History of Services Golf Club
Services Golf Club was officially formed in 1920 in the area between the Grand Magazine, Weskopies Asylum, the prison department and the artillery barracks of Pretoria. The course itself was characterised as being flat and unattractive having uneven rough and sandy greens with only six holes available for play. The course was known as the “prison course”, but was later abandoned in favour of the “Robert Heights” course.
In 1924 Maj K. van der Spuy, with the help of other officers, set out to find a new location for the Robert Heights Garrison course. They sought to find a terrain that was both undulating and flat enough to lay a nine-hole course. The area that would be chosen for the new course was just north east of the Military College and below Command House. This area was however occupied by Sir Pierre van Ryneveldt with part of the area used for British troops after the Anglo-Boer war as a race course and gymkhana. This location was rocky, overgrown and somewhat a marsh with a stream running through the middle of the property.
With the help of Dave Guthrie, the professional at Pretoria Gold Club, the area was developed and designed bearing the name of Robert Heights Golf Club. Manual labour was used in order to remove rocks and thatch grass being cut away as the course slowly too shape. The first clubhouse was a corrugated iron and wooden building that had a veranda for players to sit and eat or drink tea. Beverages had to be brought to the club by players as there was no restaurant available at the time. In addition, the club was not managed and served merely as a practice course with a majority of golf played at Irene Country Club, Pretoria Country Club, Pretoria Golf Club and Zwartkop Country Club.
In 1928, Lt Strauss set about improving the conditioning of the course and soon the present day course’s foundations were laid. The club approached the nearby prison to supply convicts to remove weeds and hand cut the long grasses. Ox-drawn mowers from the nearby airfield were used to cut the fairways. Lt Tasker and cadet pilots from the air force base worked on the course when they were not flying, trying to improve the course step by step. The famous golf architect Robert Grimsdell was consulted where he approved the work Lt Tasker and his team had achieved but recommended that the local “kweek” grass be replaced with Bradley grass. Finance was a problem since there was no membership- or playing fees at the time. Grants were however provided from time to time by the Regimental fund. Donations were sometimes given to the club by private firms and competitions held in order to increase the income of the club.
In 1946 Maj Mouton decided to bring up the expenditure of the golf course from a nine-hole to eighteen-hole course. The area for the expansion was just east of the then present course known as “the camp” that was occupied by the SA Engineers Corps. As soon as the course was finally completed and upgraded membership steadily started to expand with further applications received from police and prison members to join the golf club. In 1959 the expansion of the army’s gymnasium threatened to takeover five holes of the first nine holes that would result in the course having to become a nine-hole course again. The minister at the time, who had no interest in golf even instructed that all civilian membership be cancelled which eventually resulted in a 30% drop in membership.

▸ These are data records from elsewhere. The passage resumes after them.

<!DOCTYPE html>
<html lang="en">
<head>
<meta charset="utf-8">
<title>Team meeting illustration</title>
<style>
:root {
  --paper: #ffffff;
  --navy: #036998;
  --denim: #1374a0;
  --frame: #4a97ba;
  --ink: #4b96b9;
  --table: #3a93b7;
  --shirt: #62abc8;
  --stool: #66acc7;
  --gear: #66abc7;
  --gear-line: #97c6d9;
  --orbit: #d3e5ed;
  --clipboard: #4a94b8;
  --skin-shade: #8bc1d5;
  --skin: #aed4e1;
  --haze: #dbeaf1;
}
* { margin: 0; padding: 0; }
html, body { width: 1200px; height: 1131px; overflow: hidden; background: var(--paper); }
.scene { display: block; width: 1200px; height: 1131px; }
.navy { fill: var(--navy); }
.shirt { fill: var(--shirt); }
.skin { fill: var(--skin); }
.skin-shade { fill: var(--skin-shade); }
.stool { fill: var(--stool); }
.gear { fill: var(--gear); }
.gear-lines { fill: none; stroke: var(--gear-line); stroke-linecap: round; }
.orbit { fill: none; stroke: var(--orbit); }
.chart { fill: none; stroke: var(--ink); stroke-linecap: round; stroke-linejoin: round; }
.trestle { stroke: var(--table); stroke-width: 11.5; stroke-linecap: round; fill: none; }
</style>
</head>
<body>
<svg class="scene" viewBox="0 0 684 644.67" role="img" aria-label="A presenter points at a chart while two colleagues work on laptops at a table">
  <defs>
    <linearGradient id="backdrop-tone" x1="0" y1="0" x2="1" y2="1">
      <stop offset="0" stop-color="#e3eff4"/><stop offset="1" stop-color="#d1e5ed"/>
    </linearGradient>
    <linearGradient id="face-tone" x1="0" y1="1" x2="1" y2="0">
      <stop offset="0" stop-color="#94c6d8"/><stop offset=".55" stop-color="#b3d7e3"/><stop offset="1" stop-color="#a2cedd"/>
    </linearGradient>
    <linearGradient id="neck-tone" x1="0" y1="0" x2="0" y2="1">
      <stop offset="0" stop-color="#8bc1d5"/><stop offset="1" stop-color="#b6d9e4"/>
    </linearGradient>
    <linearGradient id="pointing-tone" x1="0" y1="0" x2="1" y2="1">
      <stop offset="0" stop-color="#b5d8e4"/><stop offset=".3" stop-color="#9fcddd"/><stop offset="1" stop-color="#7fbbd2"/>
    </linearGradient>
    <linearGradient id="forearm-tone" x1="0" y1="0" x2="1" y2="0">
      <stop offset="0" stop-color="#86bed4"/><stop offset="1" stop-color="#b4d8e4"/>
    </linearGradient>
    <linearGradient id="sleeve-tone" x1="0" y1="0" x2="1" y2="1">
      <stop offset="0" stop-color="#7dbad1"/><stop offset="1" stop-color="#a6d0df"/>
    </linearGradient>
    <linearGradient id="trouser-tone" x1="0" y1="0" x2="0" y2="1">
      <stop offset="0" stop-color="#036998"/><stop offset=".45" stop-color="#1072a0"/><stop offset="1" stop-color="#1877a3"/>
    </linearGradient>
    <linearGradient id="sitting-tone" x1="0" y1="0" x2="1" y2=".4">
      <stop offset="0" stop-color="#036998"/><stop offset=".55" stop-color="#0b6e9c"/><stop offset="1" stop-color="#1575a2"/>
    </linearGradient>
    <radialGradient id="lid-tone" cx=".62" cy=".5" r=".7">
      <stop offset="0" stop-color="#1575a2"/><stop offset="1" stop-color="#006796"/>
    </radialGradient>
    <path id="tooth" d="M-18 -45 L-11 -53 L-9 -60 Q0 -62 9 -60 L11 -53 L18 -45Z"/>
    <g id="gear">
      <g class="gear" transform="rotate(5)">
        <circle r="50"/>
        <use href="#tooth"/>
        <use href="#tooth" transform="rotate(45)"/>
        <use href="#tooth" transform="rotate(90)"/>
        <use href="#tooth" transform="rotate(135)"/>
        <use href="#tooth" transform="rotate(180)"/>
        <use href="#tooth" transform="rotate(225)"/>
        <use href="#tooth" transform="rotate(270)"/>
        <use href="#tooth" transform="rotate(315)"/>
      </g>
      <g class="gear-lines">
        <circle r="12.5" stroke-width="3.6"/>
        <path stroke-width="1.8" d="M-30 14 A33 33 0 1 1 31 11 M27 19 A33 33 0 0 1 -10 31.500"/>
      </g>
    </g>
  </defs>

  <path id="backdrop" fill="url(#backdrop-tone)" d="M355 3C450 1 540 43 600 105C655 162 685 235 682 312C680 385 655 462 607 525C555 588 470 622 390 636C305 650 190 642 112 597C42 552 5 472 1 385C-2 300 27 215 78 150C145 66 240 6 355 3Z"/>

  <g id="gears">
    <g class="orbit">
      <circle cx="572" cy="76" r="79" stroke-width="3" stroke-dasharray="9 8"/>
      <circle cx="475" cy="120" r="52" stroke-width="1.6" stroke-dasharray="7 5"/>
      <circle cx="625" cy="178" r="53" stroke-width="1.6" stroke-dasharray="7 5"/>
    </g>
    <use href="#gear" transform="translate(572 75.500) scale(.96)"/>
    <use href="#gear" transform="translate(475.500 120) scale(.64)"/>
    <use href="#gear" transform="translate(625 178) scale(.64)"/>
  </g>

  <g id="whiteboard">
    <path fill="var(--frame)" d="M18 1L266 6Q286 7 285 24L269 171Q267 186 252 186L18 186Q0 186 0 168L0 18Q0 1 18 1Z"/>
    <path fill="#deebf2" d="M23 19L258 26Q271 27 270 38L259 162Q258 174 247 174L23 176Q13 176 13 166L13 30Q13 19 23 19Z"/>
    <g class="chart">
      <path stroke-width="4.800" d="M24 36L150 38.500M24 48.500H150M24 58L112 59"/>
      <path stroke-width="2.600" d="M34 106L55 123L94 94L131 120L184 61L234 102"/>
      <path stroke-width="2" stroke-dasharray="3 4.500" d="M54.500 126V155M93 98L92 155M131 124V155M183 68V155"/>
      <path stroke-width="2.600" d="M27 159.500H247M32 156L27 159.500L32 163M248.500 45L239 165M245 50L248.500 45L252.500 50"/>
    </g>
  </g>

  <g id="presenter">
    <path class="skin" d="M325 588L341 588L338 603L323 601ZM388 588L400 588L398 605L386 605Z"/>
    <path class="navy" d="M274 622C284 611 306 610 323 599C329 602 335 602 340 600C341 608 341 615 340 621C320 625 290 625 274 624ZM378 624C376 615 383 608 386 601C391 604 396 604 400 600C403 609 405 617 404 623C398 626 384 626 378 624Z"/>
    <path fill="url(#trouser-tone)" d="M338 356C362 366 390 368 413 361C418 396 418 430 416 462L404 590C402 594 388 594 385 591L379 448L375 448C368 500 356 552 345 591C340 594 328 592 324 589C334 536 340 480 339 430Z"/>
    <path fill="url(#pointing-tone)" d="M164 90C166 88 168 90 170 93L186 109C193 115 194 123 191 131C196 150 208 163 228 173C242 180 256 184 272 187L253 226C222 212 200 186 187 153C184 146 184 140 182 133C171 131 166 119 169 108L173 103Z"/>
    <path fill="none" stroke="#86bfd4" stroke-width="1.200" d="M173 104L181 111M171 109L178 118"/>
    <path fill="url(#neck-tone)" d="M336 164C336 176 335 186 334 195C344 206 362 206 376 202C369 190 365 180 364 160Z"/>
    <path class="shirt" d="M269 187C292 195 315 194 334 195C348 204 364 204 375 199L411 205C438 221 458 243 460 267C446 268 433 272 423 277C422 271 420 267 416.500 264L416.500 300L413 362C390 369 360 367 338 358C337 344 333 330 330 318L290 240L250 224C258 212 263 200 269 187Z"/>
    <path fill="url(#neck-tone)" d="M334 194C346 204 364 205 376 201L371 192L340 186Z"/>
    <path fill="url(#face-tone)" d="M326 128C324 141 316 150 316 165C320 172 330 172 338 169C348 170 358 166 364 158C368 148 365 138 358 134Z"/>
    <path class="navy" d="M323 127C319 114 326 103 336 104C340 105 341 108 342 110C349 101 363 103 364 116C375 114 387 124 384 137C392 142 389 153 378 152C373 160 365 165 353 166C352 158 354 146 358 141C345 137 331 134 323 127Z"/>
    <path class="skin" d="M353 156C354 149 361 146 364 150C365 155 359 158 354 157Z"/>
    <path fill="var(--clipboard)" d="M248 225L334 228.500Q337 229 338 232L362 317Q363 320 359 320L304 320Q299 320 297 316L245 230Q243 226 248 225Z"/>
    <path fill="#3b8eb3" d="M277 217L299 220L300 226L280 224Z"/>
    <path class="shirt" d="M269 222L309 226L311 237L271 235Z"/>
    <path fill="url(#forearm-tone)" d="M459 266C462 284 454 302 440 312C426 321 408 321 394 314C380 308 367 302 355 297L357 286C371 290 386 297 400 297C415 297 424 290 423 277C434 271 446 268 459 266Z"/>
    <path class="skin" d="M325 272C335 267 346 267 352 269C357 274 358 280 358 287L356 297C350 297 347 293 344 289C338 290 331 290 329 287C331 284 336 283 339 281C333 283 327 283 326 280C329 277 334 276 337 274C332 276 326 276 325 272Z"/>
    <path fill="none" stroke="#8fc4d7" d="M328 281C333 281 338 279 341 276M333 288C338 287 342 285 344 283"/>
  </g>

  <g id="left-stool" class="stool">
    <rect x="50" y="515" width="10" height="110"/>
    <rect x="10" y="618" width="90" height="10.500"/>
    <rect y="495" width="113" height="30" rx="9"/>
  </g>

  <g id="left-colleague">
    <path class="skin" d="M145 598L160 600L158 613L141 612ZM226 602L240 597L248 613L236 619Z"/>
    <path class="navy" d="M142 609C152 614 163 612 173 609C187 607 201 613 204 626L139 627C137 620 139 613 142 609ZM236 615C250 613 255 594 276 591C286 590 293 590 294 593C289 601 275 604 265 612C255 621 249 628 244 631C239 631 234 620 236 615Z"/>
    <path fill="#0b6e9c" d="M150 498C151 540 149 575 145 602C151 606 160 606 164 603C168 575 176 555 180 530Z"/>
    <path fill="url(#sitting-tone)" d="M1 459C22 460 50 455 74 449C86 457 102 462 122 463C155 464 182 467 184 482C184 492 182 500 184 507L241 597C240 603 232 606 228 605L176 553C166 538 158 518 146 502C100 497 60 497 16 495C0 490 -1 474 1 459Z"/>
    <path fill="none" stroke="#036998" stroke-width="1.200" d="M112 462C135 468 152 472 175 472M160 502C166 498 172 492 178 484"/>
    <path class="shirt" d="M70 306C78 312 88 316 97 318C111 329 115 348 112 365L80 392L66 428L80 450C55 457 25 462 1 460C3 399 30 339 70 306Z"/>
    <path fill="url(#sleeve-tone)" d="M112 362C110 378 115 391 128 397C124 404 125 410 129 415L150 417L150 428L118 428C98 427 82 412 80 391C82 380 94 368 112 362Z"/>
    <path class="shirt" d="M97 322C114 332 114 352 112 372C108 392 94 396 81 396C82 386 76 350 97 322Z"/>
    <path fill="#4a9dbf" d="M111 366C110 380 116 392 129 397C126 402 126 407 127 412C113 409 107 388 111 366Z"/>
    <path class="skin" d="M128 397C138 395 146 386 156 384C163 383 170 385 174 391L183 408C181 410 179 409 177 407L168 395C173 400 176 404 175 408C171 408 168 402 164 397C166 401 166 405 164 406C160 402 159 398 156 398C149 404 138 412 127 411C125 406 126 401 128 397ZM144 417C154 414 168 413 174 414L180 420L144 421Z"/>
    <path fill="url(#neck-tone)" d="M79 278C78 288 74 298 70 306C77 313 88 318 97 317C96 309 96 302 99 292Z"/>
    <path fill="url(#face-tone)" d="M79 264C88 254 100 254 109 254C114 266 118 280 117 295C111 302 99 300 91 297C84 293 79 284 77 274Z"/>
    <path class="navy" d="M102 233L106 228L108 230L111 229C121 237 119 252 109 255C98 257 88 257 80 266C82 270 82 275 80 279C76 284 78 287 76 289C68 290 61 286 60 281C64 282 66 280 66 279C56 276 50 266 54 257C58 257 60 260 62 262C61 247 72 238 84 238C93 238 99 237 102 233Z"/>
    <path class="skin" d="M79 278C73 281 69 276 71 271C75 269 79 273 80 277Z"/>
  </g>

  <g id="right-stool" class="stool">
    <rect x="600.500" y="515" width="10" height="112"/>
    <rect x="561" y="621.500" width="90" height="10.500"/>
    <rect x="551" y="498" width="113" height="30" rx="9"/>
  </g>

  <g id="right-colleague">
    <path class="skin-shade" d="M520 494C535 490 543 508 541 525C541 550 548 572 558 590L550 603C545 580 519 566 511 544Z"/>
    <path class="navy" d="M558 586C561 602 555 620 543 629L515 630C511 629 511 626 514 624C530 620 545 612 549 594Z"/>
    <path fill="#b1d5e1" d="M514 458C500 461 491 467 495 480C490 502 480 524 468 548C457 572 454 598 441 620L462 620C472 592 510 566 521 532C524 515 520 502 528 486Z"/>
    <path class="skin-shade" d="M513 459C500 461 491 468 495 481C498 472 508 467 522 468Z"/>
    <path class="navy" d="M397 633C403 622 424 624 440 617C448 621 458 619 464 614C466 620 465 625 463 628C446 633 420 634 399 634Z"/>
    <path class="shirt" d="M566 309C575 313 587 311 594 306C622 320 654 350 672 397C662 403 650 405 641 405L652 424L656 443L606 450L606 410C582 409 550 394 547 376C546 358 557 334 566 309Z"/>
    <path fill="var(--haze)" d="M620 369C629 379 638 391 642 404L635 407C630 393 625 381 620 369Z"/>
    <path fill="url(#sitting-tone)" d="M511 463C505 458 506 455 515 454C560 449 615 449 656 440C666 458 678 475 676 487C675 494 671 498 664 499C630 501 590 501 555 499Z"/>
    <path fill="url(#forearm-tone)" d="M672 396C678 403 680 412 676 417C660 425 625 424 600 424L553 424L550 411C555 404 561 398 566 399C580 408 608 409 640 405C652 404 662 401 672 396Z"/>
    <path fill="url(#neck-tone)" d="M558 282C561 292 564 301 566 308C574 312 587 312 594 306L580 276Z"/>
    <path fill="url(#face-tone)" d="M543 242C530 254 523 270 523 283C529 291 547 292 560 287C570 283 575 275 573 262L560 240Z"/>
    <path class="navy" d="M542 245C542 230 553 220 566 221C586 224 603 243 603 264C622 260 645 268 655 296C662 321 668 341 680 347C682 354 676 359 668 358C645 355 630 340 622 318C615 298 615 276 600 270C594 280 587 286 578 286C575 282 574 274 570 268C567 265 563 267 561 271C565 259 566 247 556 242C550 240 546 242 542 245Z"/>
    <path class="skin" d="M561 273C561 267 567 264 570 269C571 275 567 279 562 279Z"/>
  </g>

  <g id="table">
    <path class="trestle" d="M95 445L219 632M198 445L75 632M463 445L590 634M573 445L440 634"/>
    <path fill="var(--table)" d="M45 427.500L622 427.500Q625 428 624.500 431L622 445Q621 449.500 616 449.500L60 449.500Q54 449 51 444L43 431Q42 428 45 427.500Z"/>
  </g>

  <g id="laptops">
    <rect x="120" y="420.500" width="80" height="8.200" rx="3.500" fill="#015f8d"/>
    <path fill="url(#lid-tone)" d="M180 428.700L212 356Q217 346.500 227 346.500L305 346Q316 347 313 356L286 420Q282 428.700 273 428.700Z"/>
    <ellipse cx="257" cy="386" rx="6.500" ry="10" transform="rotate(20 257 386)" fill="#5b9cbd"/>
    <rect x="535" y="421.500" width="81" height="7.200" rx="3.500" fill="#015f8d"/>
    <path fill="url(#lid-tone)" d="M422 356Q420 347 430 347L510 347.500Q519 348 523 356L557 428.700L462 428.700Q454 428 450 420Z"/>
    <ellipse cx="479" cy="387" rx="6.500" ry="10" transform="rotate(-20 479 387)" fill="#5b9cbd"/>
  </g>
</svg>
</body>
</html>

1960 saw a change in routing of the course and the construction new holes to accommodate the reopening of holes number 2, 4, 5, 6 and 7 in order for the course to be played as full eighteen holes again. In 1965 an idea was generated that the SADF, SA Police and Prison departments form a Services Country Club that would raise funds for expansion of existing facilities at the time. In 1967 a committee was formed and a memorandum proposed which was later approved by the minister of defence and in 1969 Services Country Club came into existence.
In 1974 a decision was taken that the club would simply concentrate on golf, forcing the tennis courts next to the tenth fairway to become abandoned. In 1984 the course had a healthy income seeing major renovations being done to the clubhouse and the building of the ladies’ locker rooms. In 1994 it was decided that the club be opened up to the public further increasing the membership and traffic at the golf club. The club is still a very popular golf destination for all golfers today.